What Can I Do To Protect My Clients From This Practice?

There are three steps that a consultant can take to help manage this practice.  The first and easiest step is to ask for a specialty generic guarantee in your contract.  Specialty guarantees often have an overall effective guarantee of 19%-22% depending on the contract.  This is not a very good discount on a generic drug with multiple manufacturers.  Asking for a specialty brand and specialty generic discount will lower your specialty brand discount guarantee but you should see a 55%-70% discount on specialty generic medications.  This alone will greatly reduce the volatility of your clients’ performance and reduce the opportunity for abuse. 

The second step a consultant should take is doing apples-to-apples comparisons.  It is imperative you request a specialty drug list from a PBM when asking for a bid so you can do an apples-to-apples comparison.  If you are not comparing specialty definitions you are doing your client a disservice. 

The third step is to look for the above-mentioned drugs and see if the generics are on the formulary.  Some PBM formularies will exclude the generic versions of these specialty medications and drive the brand medication so that higher drug rebates can be achieved.  This may lead to a lower net cost for the client – but it needs to be reflected in substantially higher rebate guarantees and you should consider adjusting your analysis to account for higher drug prices on the PBM using this practice.

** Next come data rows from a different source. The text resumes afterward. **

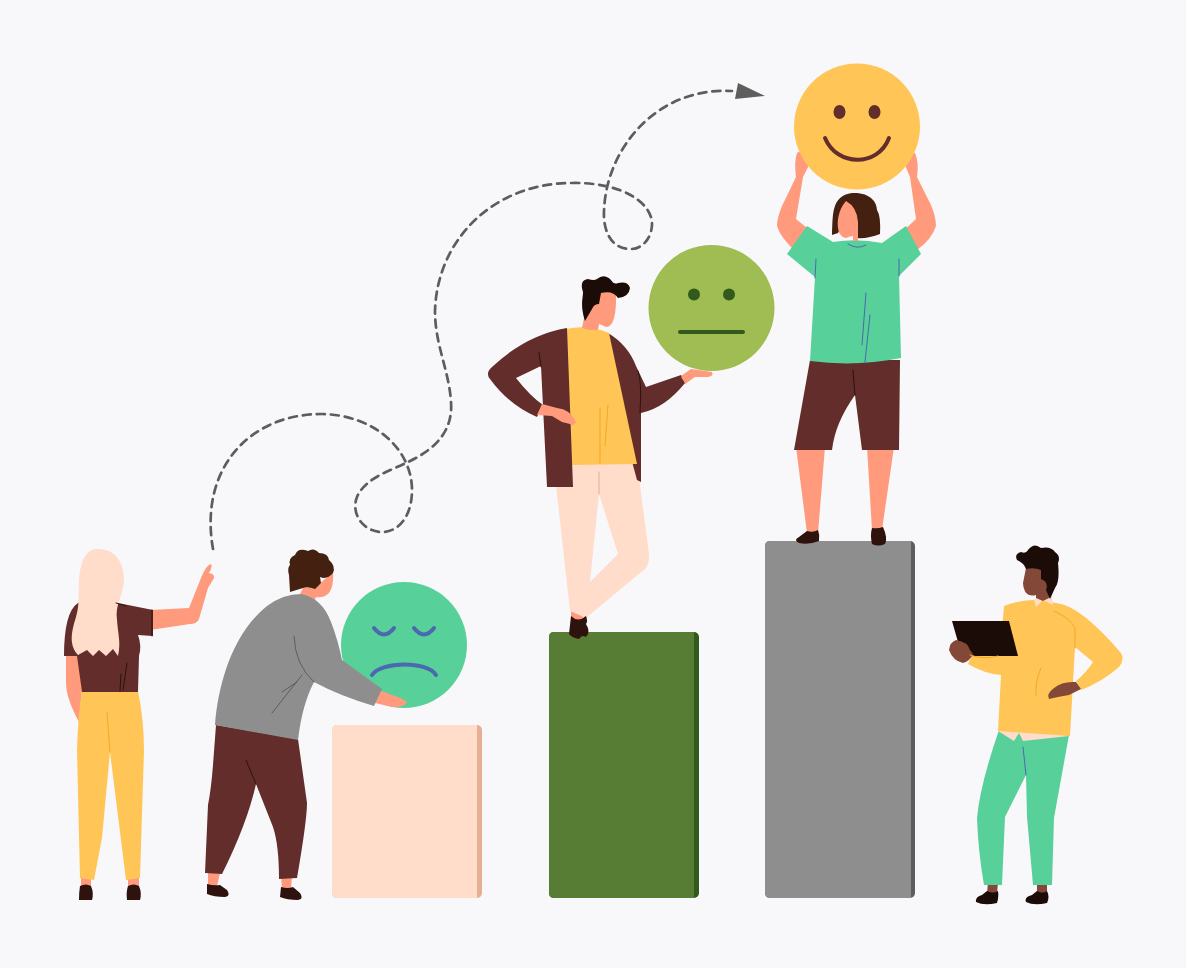
<!DOCTYPE html>
<html lang="en">
<head>
<meta charset="utf-8">
<title>Customer mood steps</title>
<style>
:root {
  --paper: #f8f8fb;
  --yellow: #ffc657;
  --yellow-line: #f0a922;
  --mint: #57d09a;
  --lime: #9fbd52;
  --green: #567d33;
  --green-dark: #335a1d;
  --grey: #8e8e8e;
  --grey-dark: #5d5d5d;
  --peach: #ffddca;
  --peach-dark: #e6ae92;
  --skin: #ff9b7c;
  --skin-dark: #834838;
  --maroon: #622d2a;
  --ink: #2e120e;
  --black: #1c0c07;
  --hair: #432010;
  --blue: #4b69b0;
}
html, body { margin: 0; height: 100%; overflow: hidden; background: var(--paper); }
svg { display: block; width: 1186px; height: 968px; }
.yellow { fill: var(--yellow); }
.mint { fill: var(--mint); }
.lime { fill: var(--lime); }
.green { fill: var(--green); }
.green-dark { fill: var(--green-dark); }
.grey { fill: var(--grey); }
.grey-dark { fill: var(--grey-dark); }
.peach { fill: var(--peach); }
.peach-dark { fill: var(--peach-dark); }
.skin { fill: var(--skin); }
.skin-dark { fill: var(--skin-dark); }
.maroon { fill: var(--maroon); }
.ink { fill: var(--ink); }
.black { fill: var(--black); }
.hair { fill: var(--hair); }
.fold { fill: none; stroke-width: 1; stroke-linecap: round; }
.on-maroon { stroke: var(--ink); }
.on-yellow { stroke: var(--yellow-line); }
.on-mint { stroke: var(--blue); }
.on-grey { stroke: var(--grey-dark); }
.on-peach { stroke: var(--peach-dark); }
.mouth { fill: none; stroke-width: 4; stroke-linecap: round; }
.trail { fill: none; stroke: var(--grey-dark); stroke-width: 2.7; stroke-dasharray: 8 6; stroke-linecap: round; }
</style>
</head>
<body>
<svg viewBox="0 0 1186 968" role="img" aria-label="People carrying sad, neutral and happy faces up three rising blocks">
  <rect class="backdrop" width="1186" height="968" fill="var(--paper)"/>

  <g id="rising-path">
    <path class="trail" d="M213 549C199 470 248 414 322 414C375 415 413 450 412 492C411 520 396 533 380 532C361 530 351 512 357 497C365 478 390 471 408 462C438 448 453 429 451 402C449 370 435 345 435 311C437 240 493 183 572 183C622 182 653 203 652 225C651 241 640 250 629 249C611 248 603 231 604 211C606 150 655 87 732 91"/>
    <path class="grey-dark" d="M738 83L765 96L735 99Z"/>
  </g>

  <g id="blocks">
    <rect class="peach-dark" x="332" y="725" width="150" height="173" rx="5"/>
    <path class="peach" d="M337 725H477V898H337Q332 898 332 893V730Q332 725 337 725Z"/>
    <rect class="green-dark" x="549" y="632" width="150" height="266" rx="5"/>
    <path class="green" d="M554 632H694V898H554Q549 898 549 893V637Q549 632 554 632Z"/>
    <rect class="grey-dark" x="765" y="541" width="150" height="357" rx="5"/>
    <path class="grey" d="M770 541H911V898H770Q765 898 765 893V546Q765 541 770 541Z"/>
  </g>

  <g id="woman-pointing">
    <path class="skin" d="M66 650H77L82 690L79 722Q66 698 66 683Z"/>
    <path class="skin" d="M150 610L189 608L201 578Q206 565 211 564Q213 566 209 573Q215 574 214 578L208 588L199 619Q197 624 190 624L150 630Z"/>
    <path class="skin" d="M81 876H91V888H81ZM128 876H139V888H128Z"/>
    <path class="ink" d="M80 886Q86 883 91 886Q94 893 92 900H79Q79 892 80 886ZM128 886Q134 883 139 886Q142 893 140 900H127Q126 892 128 886Z"/>
    <path class="yellow" d="M82 691H138Q144 720 144 751L140 878L126 880L110 752L102 838L94 880L80 878L77 750Q78 715 82 691Z"/>
    <path class="maroon" d="M78 603Q98 598 118 603L153 610V636L138 635Q142 646 139 656L138 692H82L77 656H64Q64 612 78 603Z"/>
    <path class="peach" d="M79 582C80 561 86 549 97 549C115 548 125 563 124 582C122 598 115 605 117 620C118 635 121 642 118 656L113 649L106 656L99 650L93 656L87 650L78 655C69 645 71 633 76 617C80 603 78 595 79 582Z"/>
    <path class="fold on-maroon" d="M121 674L120 691M127 663L123 690M116 603L126 606M152 610V636"/>
    <path class="fold on-yellow" d="M107 712L110 752"/>
  </g>

  <g id="man-pushing">
    <path class="skin" d="M208 872L220 873L217 886H208ZM281 876H292L291 889H282Z"/>
    <path class="ink" d="M207 884Q214 886 220 885L227 890Q231 896 225 897Q214 897 207 894ZM281 887Q288 889 293 887L300 893Q304 899 298 900Q287 900 280 897Z"/>
    <path class="maroon" d="M216 725L298 739L307 803Q307 820 297 878L279 879Q279 845 273 827L256 784Q247 824 222 874L205 873L208 805Q211 790 213 765Z"/>
  </g>

  <g id="sad-face">
    <circle class="mint" cx="404" cy="645" r="63"/>
    <path class="mouth" stroke="var(--blue)" d="M374 628Q384 641 394 628M414 628Q424 641 434 628M372 675C381 661 428 661 436 675"/>
  </g>

  <g id="man-pushing-top">
    <path class="skin" d="M303 588L317 586L333 572C334 588 330 599 316 597L314 603L300 594Z"/>
    <path class="hair" d="M290 592L289 575Q287 568 290 565Q288 558 295 555Q298 547 308 551Q314 547 319 553Q328 553 329 560Q336 566 333 573Q327 580 320 577L321 583L315 589Q308 586 303 588Z"/>
    <path class="skin" d="M379 690L392 695Q402 698 407 702Q404 708 392 707L375 703Z"/>
    <path class="grey" d="M215 725C218 685 232 634 267 606Q283 594 301 594Q322 598 331 622Q338 640 342 660L382 689L374 706Q340 696 314 682Q302 705 298 740Z"/>
    <path class="fold on-grey" d="M294 636Q295 665 314 682M297 682L282 692M302 675L272 713"/>
    <path class="fold on-maroon" d="M246 760L256 784"/>
  </g>

  <g id="man-carrying">
    <path class="skin" d="M571 610H584L582 622H571Z"/>
    <path class="peach" d="M556 485L571 462H637L649 554Q650 568 640 573L586 618L570 611Z"/>
    <path fill="var(--paper)" d="M599 494L618 554L590 582Z"/>
    <path class="ink" d="M571 616Q578 623 586 616Q588 621 586 624Q591 632 586 637Q582 634 579 639Q572 638 569 634Q570 625 571 616Z"/>
    <path class="skin" d="M681 376L691 369L712 372Q714 376 707 377L695 377L685 384Z"/>
    <path class="maroon" d="M608 333Q628 345 636 366L646 387L681 375L685 383Q665 408 641 413L641 482L637 480L610 380Z"/>
    <path class="yellow" d="M566 329Q588 324 609 333L637 464L571 465Z"/>
    <path class="maroon" d="M567 328Q526 335 492 367Q485 373 490 379Q509 405 537 417L543 405Q530 396 516 378L541 366L547 487L573 487Z"/>
    <path class="skin" d="M542 404L557 408Q570 409 576 422Q573 427 570 424L562 422L552 416L537 415Z"/>
    <path class="skin" d="M584 318L594 303L602 292L616 292Q617 327 606 327Q602 325 599 324L598 330Q589 331 582 328Z"/>
    <path class="black" d="M585 321C580 304 583 299 583 292Q579 280 588 279Q594 281 597 279Q604 273 611 280Q614 285 618 283Q628 281 630 288Q629 297 618 298Q613 290 601 293L599 304Q594 304 592 309Z"/>
    <path class="fold on-maroon" d="M539 352L541 367M638 371Q642 380 640 413"/>
    <path class="fold on-yellow" d="M600 408V463M608 405L605 446"/>
    <path class="fold on-peach" d="M599 472V494"/>
  </g>

  <g id="neutral-face">
    <circle class="lime" cx="711.5" cy="308" r="63"/>
    <circle class="green-dark" cx="694" cy="294.5" r="6"/>
    <circle class="green-dark" cx="729" cy="294.5" r="6"/>
    <path class="mouth" stroke="var(--green-dark)" d="M680 332H743"/>
    <path class="skin" d="M690 370Q700 373 712 373Q714 376 706 377L694 377L685 383L681 377Z"/>
  </g>

  <g id="woman-lifting">
    <path class="skin" d="M797 153Q804 148 809 165L803 177L796 219L812 232L796 252Q780 237 777 226Q777 218 782 206L796 177Q794 162 797 153Z"/>
    <path class="skin" d="M915 153Q909 149 905 165L910 177L916 219L902 232L917 250Q932 239 936 226Q936 217 931 205L917 177Q919 162 915 153Z"/>
    <path class="skin" d="M796 447H825L818 533H807ZM867 447H894L882 530H872Z"/>
    <path class="ink" d="M807 531Q813 533 818 530Q820 535 819 541Q809 545 799 543Q793 540 799 537ZM872 528Q878 529 883 527Q888 538 885 544Q878 547 872 544Q870 535 872 528Z"/>
    <path class="maroon" d="M810 360H900L899 450H862L855 395Q835 423 832 450H794Z"/>
    <path class="mint" d="M807 226L833 242Q857 238 882 243L906 226L921 254L899 276L901 358Q856 367 810 361L815 277L787 254Z"/>
    <path class="hair" d="M832 235C833 215 831 196 852 193C870 192 877 202 877 210Q881 216 880 234Q868 239 856 238L842 225L838 233Z"/>
    <path class="skin" d="M846 201C835 213 835 237 846 238Q850 236 853 236V241H858V222Q857 207 846 201Z"/>
    <path class="fold on-mint" d="M848 244Q857 250 866 245M816 259L815 278M899 259V276M866 293L862 345M870 315L865 362"/>
    <path class="fold on-maroon" d="M853 370L855 395"/>
  </g>

  <g id="happy-face">
    <circle class="yellow" cx="857" cy="126.5" r="63"/>
    <ellipse class="maroon" cx="839.5" cy="112" rx="6" ry="7"/>
    <ellipse class="maroon" cx="874.5" cy="112" rx="6" ry="7"/>
    <path class="mouth" stroke="var(--maroon)" d="M825 138C837 167 878 167 889 138"/>
  </g>

  <g id="man-with-tablet">
    <path class="skin-dark" d="M988 882H998L997 894H987ZM1037 882H1047V894H1037Z"/>
    <path class="black" d="M987 891Q993 894 998 891Q999 897 997 903Q984 906 976 902Q975 897 982 895ZM1037 891Q1043 894 1047 891Q1050 897 1047 903Q1034 906 1026 902Q1024 897 1032 895Z"/>
    <path class="mint" d="M999 730L1069 735L1054 818L1052 885H1033L1027 817L1026 775L1005 817L1002 885H984Q978 850 977 818Q980 785 999 730Z"/>
    <path class="peach" d="M998 731L1014 741L1019 733L1023 741L1069 736L1040 728Z"/>
    <path class="yellow" d="M1004 606Q1030 596 1056 603Q1080 605 1121 653Q1125 660 1119 667Q1102 682 1081 690L1076 681Q1086 673 1093 662L1075 647L1070 736L998 731L1001 675Q985 674 968 664L974 650L1000 653Z"/>
    <path class="skin-dark" d="M1081 689L1069 695Q1057 697 1049 699Q1046 694 1054 688Q1062 681 1076 682Z"/>
    <path class="peach" d="M1034 599L1052 596L1053 605L1043 600L1036 607Z"/>
    <path class="skin-dark" d="M1026 568L1046 566L1055 580L1049 598L1043 601L1036 598V595Q1024 598 1023 583Z"/>
    <path class="black" d="M1026 569Q1024 563 1017 560Q1014 554 1021 552Q1026 554 1028 550Q1034 542 1041 548Q1051 546 1055 552Q1061 556 1058 563Q1060 582 1055 588L1050 599L1046 590Q1049 582 1041 579V570Q1034 567 1026 569Z"/>
    <path class="black" d="M952 621H1009L1018 656H962Z"/>
    <path class="skin-dark" d="M956 640Q968 642 970 650L973 654Q970 661 963 663Q953 661 949 650Q950 642 956 640Z"/>
    <path class="fold on-yellow" d="M1054 611Q1070 618 1075 628V648M1041 668Q1035 681 1036 696M970 655Q984 660 998 656"/>
    <path class="fold on-mint" d="M1023 747L1026 775"/>
  </g>
</svg>
</body>
</html>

Finally, you can look for NADAC-based contracts.  NADAC is not a panacea – you still need to do the work and evaluate the net cost to a client.  But if I were to define where, in my opinion, NADAC-based contracts are the most effective – it is in eliminating this contract gamesmanship of specialty generic definitions.   With the drug cost based on an independently reported (and more accurately reflected market rate) the opportunity for specialty generic manipulation is almost completely eliminated.  Only when a drug does not have a NADAC price would the client be open to manipulation – which is rare in the generic drug market.


In conclusion, understanding the complexities and potential pitfalls of pharmacy benefit management (PBM) contracts, especially concerning specialty medications and generic drugs, is crucial for consultants and their clients. The practice of reclassifying generic drugs as specialty medications by PBMs can lead to significant cost discrepancies and potential exploitation of clients. By grasping concepts like spread pricing, contract guarantees, and specialty drug lists, consultants can navigate these challenges more effectively. Implementing strategies such as securing specialty generic guarantees, conducting thorough comparisons, examining formularies for drug exclusions, and exploring NADAC-based contracts can help mitigate risks and protect clients from overpriced medications. With diligence and strategic planning, consultants can play a vital role in safeguarding their clients’ interests and promoting transparency and fairness in pharmaceutical pricing practices.

Written by Jason Wenzke

President, Ringmaster Rx

Ringmaster Technologies